RECORDED DATA:

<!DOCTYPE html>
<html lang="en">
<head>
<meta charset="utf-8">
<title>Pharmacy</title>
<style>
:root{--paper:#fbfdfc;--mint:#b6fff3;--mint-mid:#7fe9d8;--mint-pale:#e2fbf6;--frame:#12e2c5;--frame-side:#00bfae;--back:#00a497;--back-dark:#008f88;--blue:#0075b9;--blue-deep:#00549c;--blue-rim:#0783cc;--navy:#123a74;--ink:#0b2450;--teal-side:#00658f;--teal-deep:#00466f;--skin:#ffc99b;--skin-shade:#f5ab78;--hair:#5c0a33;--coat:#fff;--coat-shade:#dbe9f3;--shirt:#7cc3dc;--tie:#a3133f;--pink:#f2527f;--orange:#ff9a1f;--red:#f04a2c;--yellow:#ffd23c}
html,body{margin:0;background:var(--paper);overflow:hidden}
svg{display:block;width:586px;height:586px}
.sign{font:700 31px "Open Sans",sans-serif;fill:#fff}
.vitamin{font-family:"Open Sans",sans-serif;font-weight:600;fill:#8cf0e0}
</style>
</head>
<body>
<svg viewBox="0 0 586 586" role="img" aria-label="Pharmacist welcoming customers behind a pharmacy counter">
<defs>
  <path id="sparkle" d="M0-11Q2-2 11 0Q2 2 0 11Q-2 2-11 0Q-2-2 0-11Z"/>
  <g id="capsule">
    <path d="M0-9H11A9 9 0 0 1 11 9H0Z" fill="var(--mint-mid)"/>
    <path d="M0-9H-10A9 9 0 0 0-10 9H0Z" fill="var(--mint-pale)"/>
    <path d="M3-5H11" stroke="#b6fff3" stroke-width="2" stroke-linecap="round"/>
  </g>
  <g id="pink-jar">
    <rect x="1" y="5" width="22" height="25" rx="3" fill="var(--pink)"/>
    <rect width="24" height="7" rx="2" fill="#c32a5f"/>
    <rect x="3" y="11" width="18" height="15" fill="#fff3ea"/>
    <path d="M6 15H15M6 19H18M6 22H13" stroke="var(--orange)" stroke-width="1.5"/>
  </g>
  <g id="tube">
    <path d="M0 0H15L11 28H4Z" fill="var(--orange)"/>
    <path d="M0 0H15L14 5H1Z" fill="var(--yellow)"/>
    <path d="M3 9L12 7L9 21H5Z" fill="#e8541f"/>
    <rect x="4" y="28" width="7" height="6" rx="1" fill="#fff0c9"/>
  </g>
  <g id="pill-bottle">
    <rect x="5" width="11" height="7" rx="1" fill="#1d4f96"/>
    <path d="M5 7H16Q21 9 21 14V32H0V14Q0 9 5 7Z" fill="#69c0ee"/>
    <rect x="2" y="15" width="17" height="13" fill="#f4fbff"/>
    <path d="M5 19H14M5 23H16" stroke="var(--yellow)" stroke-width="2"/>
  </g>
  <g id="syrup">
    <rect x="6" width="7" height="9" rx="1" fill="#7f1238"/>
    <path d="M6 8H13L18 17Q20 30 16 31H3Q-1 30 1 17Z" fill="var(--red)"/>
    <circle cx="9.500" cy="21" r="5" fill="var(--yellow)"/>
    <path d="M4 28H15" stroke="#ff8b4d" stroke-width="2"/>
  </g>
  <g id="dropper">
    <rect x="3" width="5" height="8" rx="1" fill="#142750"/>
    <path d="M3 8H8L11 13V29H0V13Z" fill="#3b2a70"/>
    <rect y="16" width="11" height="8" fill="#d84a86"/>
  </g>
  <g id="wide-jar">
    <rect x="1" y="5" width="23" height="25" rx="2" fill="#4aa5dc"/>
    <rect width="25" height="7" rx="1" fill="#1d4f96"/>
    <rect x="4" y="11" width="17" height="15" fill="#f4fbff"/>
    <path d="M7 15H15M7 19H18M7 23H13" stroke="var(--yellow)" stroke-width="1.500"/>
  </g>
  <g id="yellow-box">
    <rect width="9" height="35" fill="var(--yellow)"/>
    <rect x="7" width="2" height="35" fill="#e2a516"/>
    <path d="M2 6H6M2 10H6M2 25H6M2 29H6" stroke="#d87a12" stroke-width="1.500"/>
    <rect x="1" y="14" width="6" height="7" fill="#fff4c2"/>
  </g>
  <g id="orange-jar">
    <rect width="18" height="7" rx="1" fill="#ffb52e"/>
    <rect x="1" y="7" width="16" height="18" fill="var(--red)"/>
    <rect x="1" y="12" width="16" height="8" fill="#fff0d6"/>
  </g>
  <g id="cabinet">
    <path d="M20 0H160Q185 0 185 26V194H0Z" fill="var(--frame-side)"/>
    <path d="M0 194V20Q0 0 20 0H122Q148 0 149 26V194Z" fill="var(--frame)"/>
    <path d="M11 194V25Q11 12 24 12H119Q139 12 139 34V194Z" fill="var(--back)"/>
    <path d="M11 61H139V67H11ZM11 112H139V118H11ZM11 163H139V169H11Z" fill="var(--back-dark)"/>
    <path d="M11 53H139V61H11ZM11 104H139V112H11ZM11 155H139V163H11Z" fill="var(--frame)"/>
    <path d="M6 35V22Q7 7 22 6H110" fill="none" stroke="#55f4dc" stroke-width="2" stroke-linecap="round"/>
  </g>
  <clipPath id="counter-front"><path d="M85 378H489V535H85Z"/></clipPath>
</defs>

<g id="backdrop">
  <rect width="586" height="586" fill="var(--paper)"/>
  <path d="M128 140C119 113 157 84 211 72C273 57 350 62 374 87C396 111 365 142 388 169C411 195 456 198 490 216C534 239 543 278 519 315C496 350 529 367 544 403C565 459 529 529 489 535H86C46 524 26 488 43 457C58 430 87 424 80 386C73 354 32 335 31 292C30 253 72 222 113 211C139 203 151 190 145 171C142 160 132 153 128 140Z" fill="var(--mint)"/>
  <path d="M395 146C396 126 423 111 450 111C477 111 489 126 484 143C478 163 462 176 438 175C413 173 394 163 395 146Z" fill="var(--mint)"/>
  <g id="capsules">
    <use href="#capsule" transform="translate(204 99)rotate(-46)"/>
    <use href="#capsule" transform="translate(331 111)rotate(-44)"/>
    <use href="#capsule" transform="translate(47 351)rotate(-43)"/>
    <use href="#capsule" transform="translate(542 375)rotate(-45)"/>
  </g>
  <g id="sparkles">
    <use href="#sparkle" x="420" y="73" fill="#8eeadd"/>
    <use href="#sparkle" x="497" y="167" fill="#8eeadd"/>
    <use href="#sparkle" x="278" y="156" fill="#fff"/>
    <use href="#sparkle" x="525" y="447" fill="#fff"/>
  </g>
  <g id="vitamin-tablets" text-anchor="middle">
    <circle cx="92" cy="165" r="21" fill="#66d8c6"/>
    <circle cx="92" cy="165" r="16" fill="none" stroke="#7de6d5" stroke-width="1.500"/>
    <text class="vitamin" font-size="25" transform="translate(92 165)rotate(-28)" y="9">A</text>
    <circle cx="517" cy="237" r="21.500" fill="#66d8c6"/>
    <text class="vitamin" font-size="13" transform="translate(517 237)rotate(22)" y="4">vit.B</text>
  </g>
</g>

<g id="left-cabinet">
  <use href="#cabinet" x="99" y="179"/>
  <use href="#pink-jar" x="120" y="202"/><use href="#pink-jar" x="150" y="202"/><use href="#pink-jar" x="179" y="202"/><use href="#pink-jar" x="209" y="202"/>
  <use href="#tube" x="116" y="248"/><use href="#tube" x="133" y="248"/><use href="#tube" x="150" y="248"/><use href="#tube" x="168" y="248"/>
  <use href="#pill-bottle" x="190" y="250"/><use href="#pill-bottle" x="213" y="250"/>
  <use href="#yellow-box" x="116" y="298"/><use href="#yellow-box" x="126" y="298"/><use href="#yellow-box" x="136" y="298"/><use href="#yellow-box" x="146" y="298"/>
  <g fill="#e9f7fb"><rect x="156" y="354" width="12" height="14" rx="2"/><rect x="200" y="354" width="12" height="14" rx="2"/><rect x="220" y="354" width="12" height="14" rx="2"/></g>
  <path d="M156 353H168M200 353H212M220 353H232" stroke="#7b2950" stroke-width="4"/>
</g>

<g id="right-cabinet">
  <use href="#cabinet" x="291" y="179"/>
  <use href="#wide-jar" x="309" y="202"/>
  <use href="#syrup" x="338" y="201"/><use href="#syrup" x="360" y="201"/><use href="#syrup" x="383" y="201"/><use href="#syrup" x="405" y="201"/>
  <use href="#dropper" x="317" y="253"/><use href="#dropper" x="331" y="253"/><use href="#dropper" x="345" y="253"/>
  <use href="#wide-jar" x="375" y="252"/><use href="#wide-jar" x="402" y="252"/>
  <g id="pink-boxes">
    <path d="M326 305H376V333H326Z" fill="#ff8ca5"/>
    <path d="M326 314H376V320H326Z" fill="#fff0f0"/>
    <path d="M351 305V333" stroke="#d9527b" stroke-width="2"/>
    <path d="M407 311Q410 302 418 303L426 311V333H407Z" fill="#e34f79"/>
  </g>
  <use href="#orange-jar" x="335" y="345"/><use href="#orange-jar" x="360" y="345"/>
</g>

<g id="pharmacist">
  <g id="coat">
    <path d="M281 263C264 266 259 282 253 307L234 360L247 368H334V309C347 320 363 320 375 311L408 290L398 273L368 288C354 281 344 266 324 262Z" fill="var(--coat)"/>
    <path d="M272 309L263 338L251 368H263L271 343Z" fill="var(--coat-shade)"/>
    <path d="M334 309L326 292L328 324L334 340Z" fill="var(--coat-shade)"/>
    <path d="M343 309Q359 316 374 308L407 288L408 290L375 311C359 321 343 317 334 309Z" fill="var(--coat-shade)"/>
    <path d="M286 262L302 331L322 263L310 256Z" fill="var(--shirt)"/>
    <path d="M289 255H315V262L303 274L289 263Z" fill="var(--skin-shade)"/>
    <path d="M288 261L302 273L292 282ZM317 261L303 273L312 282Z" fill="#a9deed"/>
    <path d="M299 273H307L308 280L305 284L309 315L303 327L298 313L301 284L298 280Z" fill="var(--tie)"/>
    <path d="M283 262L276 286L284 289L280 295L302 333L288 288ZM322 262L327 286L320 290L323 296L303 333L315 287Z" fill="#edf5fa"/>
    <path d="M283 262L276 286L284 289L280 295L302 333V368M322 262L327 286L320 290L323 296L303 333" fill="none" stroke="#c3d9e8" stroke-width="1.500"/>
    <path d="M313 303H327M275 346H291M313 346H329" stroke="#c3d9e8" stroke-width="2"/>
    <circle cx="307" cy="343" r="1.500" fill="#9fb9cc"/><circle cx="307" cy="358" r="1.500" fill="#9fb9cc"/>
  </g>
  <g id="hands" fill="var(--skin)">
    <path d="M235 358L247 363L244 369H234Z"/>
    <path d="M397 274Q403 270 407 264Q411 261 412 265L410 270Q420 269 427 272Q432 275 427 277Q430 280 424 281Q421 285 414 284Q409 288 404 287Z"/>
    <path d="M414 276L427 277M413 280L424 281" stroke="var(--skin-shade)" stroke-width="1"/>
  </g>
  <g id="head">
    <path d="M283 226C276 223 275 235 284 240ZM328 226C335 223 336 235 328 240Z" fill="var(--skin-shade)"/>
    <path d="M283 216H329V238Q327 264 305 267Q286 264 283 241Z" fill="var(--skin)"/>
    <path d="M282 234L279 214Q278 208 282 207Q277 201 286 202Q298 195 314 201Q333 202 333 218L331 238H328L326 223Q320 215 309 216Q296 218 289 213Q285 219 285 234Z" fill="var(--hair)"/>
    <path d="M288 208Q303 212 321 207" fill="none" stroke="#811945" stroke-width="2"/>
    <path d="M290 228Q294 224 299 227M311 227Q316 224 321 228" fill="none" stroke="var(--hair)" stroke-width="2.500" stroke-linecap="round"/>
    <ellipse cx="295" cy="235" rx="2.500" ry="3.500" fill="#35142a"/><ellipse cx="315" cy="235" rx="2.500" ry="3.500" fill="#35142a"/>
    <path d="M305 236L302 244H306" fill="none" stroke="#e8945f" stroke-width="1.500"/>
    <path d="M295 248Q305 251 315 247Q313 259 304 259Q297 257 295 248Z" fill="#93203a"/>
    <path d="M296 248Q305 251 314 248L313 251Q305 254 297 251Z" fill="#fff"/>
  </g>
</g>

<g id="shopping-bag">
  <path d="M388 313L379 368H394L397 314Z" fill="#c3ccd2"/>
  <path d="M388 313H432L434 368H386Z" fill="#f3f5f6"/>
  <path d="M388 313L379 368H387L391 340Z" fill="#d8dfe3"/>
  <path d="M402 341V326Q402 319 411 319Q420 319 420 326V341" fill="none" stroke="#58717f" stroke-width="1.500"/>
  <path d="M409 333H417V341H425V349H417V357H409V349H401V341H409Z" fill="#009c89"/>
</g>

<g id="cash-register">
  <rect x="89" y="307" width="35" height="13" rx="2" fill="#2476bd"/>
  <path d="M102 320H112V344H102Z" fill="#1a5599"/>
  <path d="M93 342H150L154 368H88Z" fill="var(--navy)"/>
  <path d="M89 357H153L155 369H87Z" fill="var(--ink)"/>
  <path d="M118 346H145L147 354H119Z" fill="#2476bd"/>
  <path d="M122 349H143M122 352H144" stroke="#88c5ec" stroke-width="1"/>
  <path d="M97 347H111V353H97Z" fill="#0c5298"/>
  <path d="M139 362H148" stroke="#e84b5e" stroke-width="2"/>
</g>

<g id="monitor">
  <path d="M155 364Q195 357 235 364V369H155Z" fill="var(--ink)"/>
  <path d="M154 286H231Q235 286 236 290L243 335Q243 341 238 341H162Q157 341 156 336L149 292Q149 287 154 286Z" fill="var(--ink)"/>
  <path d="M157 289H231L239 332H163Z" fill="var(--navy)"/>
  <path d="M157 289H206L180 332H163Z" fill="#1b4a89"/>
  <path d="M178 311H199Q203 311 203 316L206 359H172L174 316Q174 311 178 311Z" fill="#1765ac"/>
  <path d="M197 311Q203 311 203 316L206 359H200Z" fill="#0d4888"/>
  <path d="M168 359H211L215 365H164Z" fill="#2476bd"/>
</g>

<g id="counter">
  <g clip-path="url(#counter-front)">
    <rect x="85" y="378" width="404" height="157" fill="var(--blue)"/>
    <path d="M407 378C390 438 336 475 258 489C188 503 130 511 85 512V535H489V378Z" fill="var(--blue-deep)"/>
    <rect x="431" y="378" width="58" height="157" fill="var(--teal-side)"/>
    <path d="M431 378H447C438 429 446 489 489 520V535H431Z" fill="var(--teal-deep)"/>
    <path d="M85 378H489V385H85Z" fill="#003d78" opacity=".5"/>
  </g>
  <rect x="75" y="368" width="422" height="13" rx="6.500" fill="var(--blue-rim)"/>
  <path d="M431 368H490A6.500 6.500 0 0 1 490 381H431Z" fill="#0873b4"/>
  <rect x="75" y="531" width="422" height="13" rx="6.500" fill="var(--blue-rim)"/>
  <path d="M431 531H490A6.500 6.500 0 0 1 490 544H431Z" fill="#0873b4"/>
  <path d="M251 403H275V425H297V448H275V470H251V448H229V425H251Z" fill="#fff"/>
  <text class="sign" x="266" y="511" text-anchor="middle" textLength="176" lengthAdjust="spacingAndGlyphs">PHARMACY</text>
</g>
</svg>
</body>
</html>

ASSIGNMENT: Scan the records for lines with the word "dark". Report how many, with no other words.

TASK ANSWER: 2